  • Emotional intelligence (demonstrates respect for others' feelings, knows when and how to include others)
  • Humor (likes to laugh, makes others smile)
  • Appreciation of beauty (notices and appreciates beauty and excellence)

To be hired, the candidate must get a unanimous "yes" from the existing teammates with whom they interacted.

Offer and Onboarding

We use Workable to send the offer and get them signed without the "print and scan" process on either end.

Offers are reviewed and approved by at least one member of the C-level executive team before being sent. C-level executives and Managing Directors can execute offers on behalf of thoughtbot.

When the offer is accepted, we run a custom onboarding app which we wrote. It creates the teammate's email address, gives them access to systems like GitHub and Slack, notifies Accounting, sends a welcome email to the teammate, and creates a todo list for the hiring manager for any remaining manual items that we haven't been able to automate.

We assign a guide to new team members for their first two weeks. The guide helps them get set up, makes them feel comfortable, answers questions they may have, or points them to the person who can answer their questions.


We have 6 Global Salary Zones in order to create a sustainable and more equitable process as we expand into new locations, and provide transparency for our current team and potential applicants.

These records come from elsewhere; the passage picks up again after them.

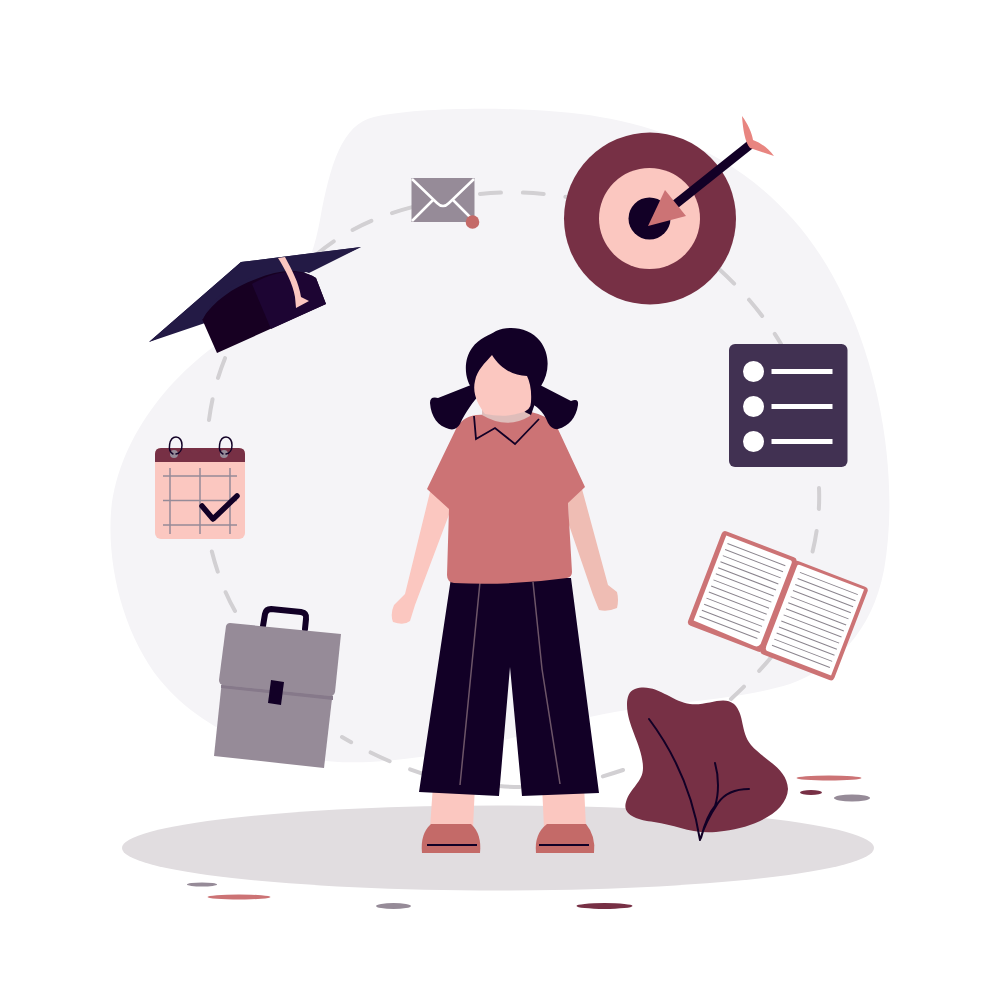
<!DOCTYPE html>
<html lang="en">
<head>
<meta charset="utf-8">
<title>Student and learning goals</title>
<style>
:root{--paper:#fff;--blob:#f5f4f7;--ground:#e1dde0;--dash:#d2d0d3;--ink:#120026;--navy:#231a45;--plum:#773045;--rose:#cc7375;--blush:#fbc7c0;--shade:#efbdb4;--grey:#968b98;--slate:#413152}
html,body{margin:0;background:var(--paper);overflow:hidden}
svg{display:block;width:1000px;height:1000px}
.ink{fill:var(--ink)}.plum{fill:var(--plum)}.rose{fill:var(--rose)}.blush{fill:var(--blush)}.grey{fill:var(--grey)}.paper{fill:var(--paper)}
.line{fill:none;stroke-linecap:round;stroke-linejoin:round}
.orbit{fill:none;stroke:var(--dash);stroke-width:4;stroke-linecap:round;stroke-dasharray:21 22}
</style>
</head>
<body>
<svg viewBox="0 0 1000 1000" role="img" aria-label="Girl standing inside a ring of study and career symbols">
<defs>
<g id="page-lines" fill="none" stroke="#8b858e" stroke-width="1">
<path d="M0 0H62M0 6.500H62M0 13H62M0 19.500H62M0 26H62M0 32.500H62M0 39H62M0 45.500H62M0 52H62M0 58.500H62M0 65H62M0 71.500H62M0 78H62"/>
</g>
<g id="list-row"><circle class="paper" r="10.500"/><path d="M18 0H79" stroke="#fff" stroke-width="5"/></g>
<g id="calendar-ring"><circle cx="-2" cy="8" r="4" class="grey"/><path class="line" d="M-3 8C-9 5-7-9 0-9C8-9 8 7 0 8" stroke="#120026" stroke-width="1.500"/></g>
</defs>

<path id="backdrop" fill="var(--blob)" d="M374 117C420 106 540 106 600 117C690 132 790 180 845 300C885 385 898 490 884 570C872 632 835 668 790 684C730 703 640 702 570 722C500 742 440 758 370 762C285 766 205 735 160 680C125 636 107 570 111 512C118 436 175 366 245 326C305 291 313 255 320 220C330 165 342 124 374 117Z"/>

<g id="orbit">
<path class="orbit" d="M209 420C215 374 232 335 254 309M317 254C347 229 381 214 425 204M480 194C510 191 540 192 578 199M719 269C743 291 763 314 781 344M819 488C820 511 817 534 812 554M773 655C760 671 746 685 731 699M623 770C605 776 588 781 570 784M520 787C508 787 499 786 488 785M430 776C400 767 371 754 342 737M235 611C222 588 214 563 209 539"/>
</g>

<ellipse id="ground" cx="498" cy="848" rx="376" ry="42.500" fill="var(--ground)"/>
<g id="pebbles">
<ellipse class="grey" cx="202" cy="884.500" rx="15" ry="2"/>
<ellipse class="rose" cx="239" cy="897" rx="31.500" ry="2.500"/>
<ellipse class="grey" cx="393.500" cy="906" rx="17.500" ry="3"/>
<ellipse class="plum" cx="604.500" cy="906" rx="28" ry="3"/>
<ellipse class="rose" cx="829" cy="778" rx="32.500" ry="2.500"/>
<ellipse class="plum" cx="811" cy="792.500" rx="11" ry="2.500"/>
<ellipse class="grey" cx="852" cy="798" rx="18" ry="3.500"/>
</g>

<g id="envelope">
<rect class="grey" x="411.500" y="178" width="63" height="44"/>
<path d="M412 179L437 203C441 207 445 207 449 203L474 179M412 221L433 200M474 221L453 200" fill="none" stroke="#fff" stroke-width="2.500"/>
<circle cx="472.500" cy="222" r="6.800" fill="#c46a68"/>
</g>

<g id="target">
<circle class="plum" cx="650" cy="218.500" r="86"/>
<circle class="blush" cx="649.500" cy="218.500" r="50.500"/>
<circle class="ink" cx="649.500" cy="218.500" r="21"/>
<path d="M672 207L751 144" stroke="#120026" stroke-width="9"/>
<path class="rose" d="M648 226L665 190L686 216Z"/>
<path fill="#e88580" d="M742 116C748 124 752 133 753 140C761 143 768 148 774 156L750 148C745 142 743 130 742 116Z"/>
</g>

<g id="graduation-cap">
<path fill="var(--navy)" d="M149 342L241 262L361 247L273 287L208 322Z"/>
<path fill="#170022" d="M202 319C214 301 232 288 256 279C280 269 301 268 316 278L326 304L217 353Z"/>
<path fill="#1d0533" d="M252 284C276 270 300 268 316 278L326 304L271 329Z"/>
<path fill="var(--navy)" d="M241 262L361 247L309 273C286 264 252 275 230 288C218 295 209 306 203 319L149 342Z"/>
<path class="blush" d="M278 258L285 257C292 270 299 283 301 297L309 301L296 308L295 297C293 284 285 269 278 258Z"/>
</g>

<g id="calendar">
<rect class="blush" x="155" y="448" width="90" height="91" rx="6"/>
<path class="plum" d="M155 462V454Q155 448 161 448H239Q245 448 245 454V462Z"/>
<path d="M170 468V534M200 468V534M230 468V534M163 476H237M163 500.500H237M163 525H237" fill="none" stroke="#968b98" stroke-width="1.500"/>
<use href="#calendar-ring" x="176" y="446"/><use href="#calendar-ring" x="226" y="446"/>
<path class="line" d="M202 506L213 519L237 496" stroke="#120026" stroke-width="5.500"/>
</g>

<g id="briefcase">
<path class="line" d="M263 626L265 614Q266 609 271 609L301 612Q307 613 306 619L305 629" stroke="#120026" stroke-width="6"/>
<path class="grey" d="M222 680L333 690L324 768L214 756Z"/>
<path fill="#86798a" d="M221 685L333 696L333 700L221 688Z"/>
<path class="grey" d="M230 623L341 634L335 692Q334 696 330 696L223 685Q219 684 219 680L226 626Q227 623 230 623Z"/>
<path class="ink" d="M271 680L284 682L281 705L268 703Z"/>
</g>

<g id="checklist">
<rect x="729" y="344" width="118.500" height="123" rx="6" fill="var(--slate)"/>
<use href="#list-row" x="753.500" y="371.500"/><use href="#list-row" x="753.500" y="406.500"/><use href="#list-row" x="753.500" y="441.500"/>
</g>

<g id="open-book" transform="translate(723 530) rotate(21)">
<rect class="rose" x="0" y="0" width="80" height="101" rx="4"/>
<rect class="rose" x="78" y="2" width="79" height="100" rx="4"/>
<path class="paper" d="M5 4H74Q76 4 76 7V93Q75 97 71 97L5 95Z"/>
<path class="paper" d="M82 7Q82 5 85 5H153V97L84 97Q82 96 82 93Z"/>
<use href="#page-lines" x="9" y="11"/><use href="#page-lines" x="87" y="12"/>
</g>

<g id="leaf">
<path class="plum" d="M635 689C655 682 672 702 690 704C708 706 723 695 734 704C745 715 740 731 751 745C764 760 787 768 788 789C787 812 755 827 724 831C693 836 678 825 654 822C637 820 622 815 626 802C630 788 643 782 643 768C643 746 627 726 627 705C627 697 629 691 635 689Z"/>
<path class="line" d="M649 719C673 751 692 790 700 840C704 826 710 815 718 803C725 793 737 789 749 789M701 838C705 822 709 813 715 806C719 794 719 777 715 763" stroke="#120026" stroke-width="2"/>
</g>

<g id="girl">
<g id="legs">
<path class="blush" d="M433 785H475L473 828H430ZM542 785H584L586 828H544Z"/>
<path id="shoe-left" fill="#c46a68" d="M431 824H471Q482 834 480 853H422Q420 834 431 824Z"/>
<path id="shoe-right" fill="#c46a68" d="M547 824H586Q596 836 594 853H536Q534 834 547 824Z"/>
<path d="M427 845H477M539 845H589" stroke="#120026" stroke-width="2"/>
</g>
<g id="arms">
<path class="blush" d="M431 488L450 497V512L415 605L410 621Q404 626 393 622Q390 614 394 605L405 594Z"/>
<path fill="var(--shade)" d="M568 502L582 489L608 585L617 592Q619 600 617 608Q608 612 599 610L593 595L569 525Z"/>
</g>
<path id="trousers" class="ink" d="M451 578H571L599 793L522 796L510 667L499 796L419 792Z"/>
<path d="M480 582L460 785M533 582L542 669L560 784" fill="none" stroke="#6d5568" stroke-width="1.500"/>
<path id="shirt" class="rose" d="M476 415Q461 417 455 431L427 489L449 509L447 575Q447 582 454 583Q510 586 567 578Q572 577 572 572L568 503L585 487L557 427Q550 416 531 412Z"/>
<path id="neck" fill="#dfbdba" d="M482 398H532L530 416Q507 430 482 415Z"/>
<g id="hair" class="ink">
<path d="M476 383L438 398Q430 396 430 403C431 417 438 426 449 429Q456 431 460 424C466 411 473 402 480 394Z"/>
<path d="M540 385L571 401Q579 398 578 405C576 418 569 426 558 429Q552 430 548 423C543 410 536 406 529 402Z"/>
<path d="M474 391C464 381 463 360 472 348C479 338 490 335 496 331C510 325 530 328 540 341C550 354 550 372 541 386L531 415L480 390Z"/>
</g>
<path id="face" class="blush" d="M492 355C500 368 513 376 527 376Q532 386 531 402Q531 411 520 413Q505 418 485 414C478 405 472 393 475 381C477 370 485 363 492 355Z"/>
<path id="collar" d="M474 416L476 439L495 428L515 444L539 419" fill="none" stroke="#120026" stroke-width="1.800"/>
</g>
</svg>
</body>
</html>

Read all about compensation at thoughtbot.

Talk to one of our product experts about building success into your process.